As I have mentioned here before, barn owls have the face of monkeys, hence the sobriquet monkey/monkey-faced owls. They seem globalists. In Greece, I once saw one on the island of Aegina in a crumbling Byzantine Church. At dusk in Hillsdale, Michigan I would see them on the bike path in an old pump shed.
When growing up, there were always pairs who had nests in the rafters and kept rodents out of the barn, where the sweat boxes of raisins evened out before trucking the crop into Sun-Maid. I don’t think they attacked the flicker woodpeckers. But the more the two owls flew on patrol, the rarer seemed those pests that drilled holes throughout the barn (usually covered up with tin-can lids).
Still, the barn owls were strange birds, who, like flies, seemed somehow to attach themselves to the side of the barn, where the whitewash and their dappled white/beige feathers made them invisible—and deadly to their prey below.
In the early 1960s, I often snuck up on the two as they scanned the barnyard. The barn was already well over 80 years old; its heart-redwood siding was rent with huge cracks (and it still is, 60 years later, despite constant repair). The weathered splits were just large enough for the owls to dig their claws in, and then bat-like attach themselves to the wood.
One morning my grandfather called up and said “Come down here.” We did and a majestic barn owl was limp and lifeless, hanging like a dead upside-down bat. My dad got one of the old 16-foot, three-pronged fruit ladders, climbed up and threw him down. The predator had stuck his talons so far into the cracks that he could not remove them, and literally beat himself to death, flapping and struggling to be lift off.
Given the early 1960s were the nadir of the raisin industry, no one on the farm seemed to have any money, and my dad mostly talked of saving to build a small “new” house. So I thought it strange for the family to worry over a dead owl. The five of us were living in an 800-square-foot old farmhouse dad moved onto the ranch, and drove a 1951 Ford my grandfather gave us. No matter, the death scene bothered us. My father said, “Boys, that’s something you’ll never see again.” (In fact, since then I have seen maybe five or six such barn owls, even small adolescent owls, trapped and struck dead on the barn).
I remember thinking that owls were supposed to be the smartest of birds and how could an old pro make such a silly mistake? In Athens, I saw in the National Gardens lots of little hoot owls, identical to the glaux on Athenian tetradrachms, the official state bird of the city of the “wise” Athena. From time to time, I asked my mother whether more owls would die and shouldn’t we patch the cracks, and I remember her saying, “Life is a tradeoff, good and bad, and bad and good.” Translated I think she meant the owls are good, the barn is good, the cracks are bad, and death is terrible, and life goes on, and we pray the owls never die like that again but some will, like us too—and no one has the money to put new siding on the barn. And if one did, then the owls would leave.

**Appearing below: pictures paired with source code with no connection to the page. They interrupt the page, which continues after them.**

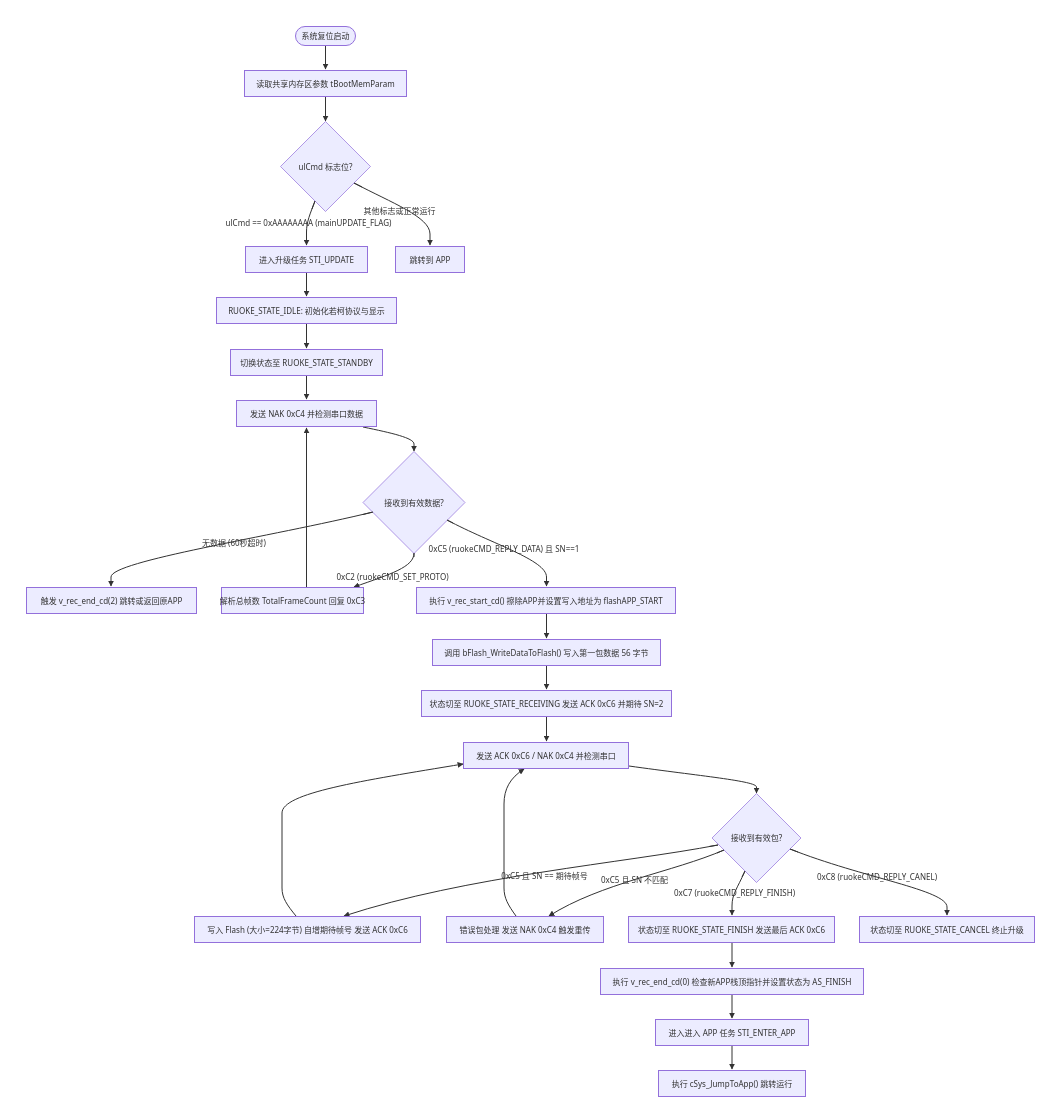
<!DOCTYPE html>
<html lang="zh-CN">
<head>
<meta charset="utf-8">
<title>升级流程图</title>
<style>
:root {
  --paper: #ffffff;
  --node-fill: #ececff;
  --node-line: #9370db;
  --ink: #333333;
}
* { box-sizing: border-box; }
html, body { margin: 0; overflow: hidden; background: var(--paper); }
.flowchart {
  position: relative;
  width: 1041px;
  height: 1104px;
  overflow: hidden;
  background: var(--paper);
  color: var(--ink);
  font: 8px/12px "Noto Sans", "Noto Sans CJK SC", sans-serif;
}
.connectors { position: absolute; inset: 0; }
.edges { fill: none; stroke: var(--ink); stroke-width: 1; }
.arrow { fill: var(--ink); }
.diamonds { fill: var(--node-fill); stroke: var(--node-line); stroke-width: .7; }
.node, .decision, .label {
  position: absolute;
  display: flex;
  align-items: center;
  justify-content: center;
  white-space: nowrap;
}
.node {
  left: var(--x); top: var(--y); width: var(--w); height: 27px;
  background: var(--node-fill);
  border: .7px solid var(--node-line);
}
.terminal { height: 20px; border-radius: 10px; }
.decision, .label { left: var(--x); top: var(--y); transform: translate(-50%, -50%); }
</style>
</head>
<body>
<main class="flowchart">
  <svg class="connectors" width="1041" height="1104" viewBox="0 0 1041 1104" aria-hidden="true">
    <defs>
      <marker id="arrowhead" viewBox="0 0 10 10" refX="9" refY="5" markerWidth="6" markerHeight="6" markerUnits="userSpaceOnUse" orient="auto">
        <path class="arrow" d="M0 0L10 5L0 10Z"/>
      </marker>
    </defs>
    <g class="edges" marker-end="none">
      <g id="boot-edges">
        <path d="M325.5 45V69" marker-end="url(#arrowhead)"/>
        <path d="M325.5 97V121" marker-end="url(#arrowhead)"/>
        <path d="M315 201C310 214 306.5 222 306.5 232V245" marker-end="url(#arrowhead)"/>
        <path d="M354 183C392 203 430 217 430 234V245" marker-end="url(#arrowhead)"/>
        <path d="M306.5 273V296" marker-end="url(#arrowhead)"/>
        <path d="M306.5 324V348" marker-end="url(#arrowhead)"/>
        <path d="M306.5 376V399" marker-end="url(#arrowhead)"/>
      </g>
      <g id="handshake-edges">
        <path d="M363 427C392 433 414 438 414 444V451" marker-end="url(#arrowhead)"/>
        <path d="M373 512C270 537 111 561 111 577V586" marker-end="url(#arrowhead)"/>
        <path d="M414 553C414 567 391 574 354 587" marker-end="url(#arrowhead)"/>
        <path d="M306.5 587V428" marker-end="url(#arrowhead)"/>
        <path d="M447 520C492 544 546.5 560 546.5 577V586" marker-end="url(#arrowhead)"/>
        <path d="M546.5 614V638" marker-end="url(#arrowhead)"/>
        <path d="M546.5 666V689" marker-end="url(#arrowhead)"/>
        <path d="M546.5 717V741" marker-end="url(#arrowhead)"/>
      </g>
      <g id="receive-edges">
        <path d="M629 766C700 776 756.5 781 756.5 787V793" marker-end="url(#arrowhead)"/>
        <path d="M718 845C624 863 466 876 344 916" marker-end="url(#arrowhead)"/>
        <path d="M296 916C287 905 282 898 282 888V813C282 793 360 781 463 764" marker-end="url(#arrowhead)"/>
        <path d="M724 850C673 872 601 883 549 916" marker-end="url(#arrowhead)"/>
        <path d="M516 916C508 905 504 898 504 888V804C504 789 510 778 524 769" marker-end="url(#arrowhead)"/>
        <path d="M745 871C737 889 732 894 732 906V915" marker-end="url(#arrowhead)"/>
        <path d="M790 849C863 878 947 890 947 907V915" marker-end="url(#arrowhead)"/>
        <path d="M732 943V967" marker-end="url(#arrowhead)"/>
        <path d="M732 995V1018" marker-end="url(#arrowhead)"/>
        <path d="M732 1046V1069" marker-end="url(#arrowhead)"/>
      </g>
    </g>
    <g class="diamonds">
      <polygon points="325.5,121.5 370.5,166.5 325.5,211.5 280.5,166.5"/>
      <polygon points="414,451.5 465,502.5 414,553.5 363,502.5"/>
      <polygon points="756.5,793.5 801,838 756.5,882.5 712,838"/>
    </g>
    <g class="edges">
      <path d="M315 201L312 209M354 183L362 187M373 512L363 514.5M414 553V557M447 520L453 523M718 845L709 846.5M724 850L717 853M745 871L742 877M790 849L798 852"/>
    </g>
  </svg>

  <div class="node terminal" style="--x:295px;--y:26px;--w:61px">系统复位启动</div>
  <div class="node" style="--x:244px;--y:70px;--w:163px">读取共享内存区参数 tBootMemParam</div>
  <div class="decision" style="--x:325.5px;--y:166.5px">ulCmd 标志位?</div>
  <div class="node" style="--x:245px;--y:246px;--w:123px">进入升级任务 STI_UPDATE</div>
  <div class="node" style="--x:395px;--y:246px;--w:70px">跳转到 APP</div>
  <div class="node" style="--x:216px;--y:297px;--w:181px">RUOKE_STATE_IDLE: 初始化若柯协议与显示</div>
  <div class="node" style="--x:230px;--y:349px;--w:153px">切换状态至 RUOKE_STATE_STANDBY</div>
  <div class="node" style="--x:236px;--y:400px;--w:141px">发送 NAK 0xC4 并检测串口数据</div>

  <div class="decision" style="--x:414px;--y:502.5px">接收到有效数据?</div>
  <div class="node" style="--x:26px;--y:587px;--w:171px">触发 v_rec_end_cd(2) 跳转或返回原APP</div>
  <div class="node" style="--x:221px;--y:587px;--w:143px">解析总帧数 TotalFrameCount 回复 0xC3</div>
  <div class="node" style="--x:416px;--y:587px;--w:260px">执行 v_rec_start_cd() 擦除APP并设置写入地址为 flashAPP_START</div>
  <div class="node" style="--x:432px;--y:639px;--w:229px">调用 bFlash_WriteDataToFlash() 写入第一包数据 56 字节</div>
  <div class="node" style="--x:421px;--y:690px;--w:251px">状态切至 RUOKE_STATE_RECEIVING 发送 ACK 0xC6 并期待 SN=2</div>
  <div class="node" style="--x:463px;--y:742px;--w:166px">发送 ACK 0xC6 / NAK 0xC4 并检测串口</div>

  <div class="decision" style="--x:756.5px;--y:838px">接收到有效包?</div>
  <div class="node" style="--x:194px;--y:916px;--w:227px">写入 Flash (大小=224字节) 自增期待帧号 发送 ACK 0xC6</div>
  <div class="node" style="--x:446px;--y:916px;--w:158px">错误包处理 发送 NAK 0xC4 触发重传</div>
  <div class="node" style="--x:628px;--y:916px;--w:207px">状态切至 RUOKE_STATE_FINISH 发送最后 ACK 0xC6</div>
  <div class="node" style="--x:859px;--y:916px;--w:176px">状态切至 RUOKE_STATE_CANCEL 终止升级</div>
  <div class="node" style="--x:600px;--y:968px;--w:264px">执行 v_rec_end_cd(0) 检查新APP栈顶指针并设置状态为 AS_FINISH</div>
  <div class="node" style="--x:655px;--y:1019px;--w:154px">进入进入 APP 任务 STI_ENTER_APP</div>
  <div class="node" style="--x:658px;--y:1070px;--w:148px">执行 cSys_JumpToApp() 跳转运行</div>

  <span class="label" style="--x:308.5px;--y:223px">ulCmd == 0xAAAAAAAA (mainUPDATE_FLAG)</span>
  <span class="label" style="--x:399.5px;--y:210.5px">其他标志或正常运行</span>
  <span class="label" style="--x:234px;--y:543px">无数据 (60秒超时)</span>
  <span class="label" style="--x:392.5px;--y:576.5px">0xC2 (ruokeCMD_SET_PROTO)</span>
  <span class="label" style="--x:504px;--y:548.5px">0xC5 (ruokeCMD_REPLY_DATA) 且 SN==1</span>
  <span class="label" style="--x:544.5px;--y:876px">0xC5 且 SN == 期待帧号</span>
  <span class="label" style="--x:634.5px;--y:880px">0xC5 且 SN 不匹配</span>
  <span class="label" style="--x:734.5px;--y:893px">0xC7 (ruokeCMD_REPLY_FINISH)</span>
  <span class="label" style="--x:877px;--y:877px">0xC8 (ruokeCMD_REPLY_CANEL)</span>
</main>
</body>
</html>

So I gathered that the least of our worries were cracks on a barn.
Fifty years later, I thought I had not seen in a barn owl in the barnyard in a decade. Then in my fifties, I’d assumed they were long gone and not nocturnally patrolling the same beat in the deep of night.
But they were there, all the time. I, not they, had changed—by forgetting their custodial work and worrying about another column to write or the overdue book review. Instead, life and death were right outside the window at night. So I began to notice that despite all the old holes and tunnels under the foundation, there were few rodents living in them.
Then one morning, my daughter said, “Look at that poor, poor owl.” And there one was, beige and spotted, a barn owl, stuck to barn, battered and bloody and dead, still caught on the high side of the barn. We retrieved and buried him. And I thought as I did at seven of his ancestor, how long had he been swishing around at night without notice? Why didn’t we hear him? My daughter, the empath (who sought to heal by absorbing the pains of those around her to the point of making herself sick) said, “He died as quietly as he flew.” And was he the third, fourth or was it the tenth who had ended up dead in my lifetime?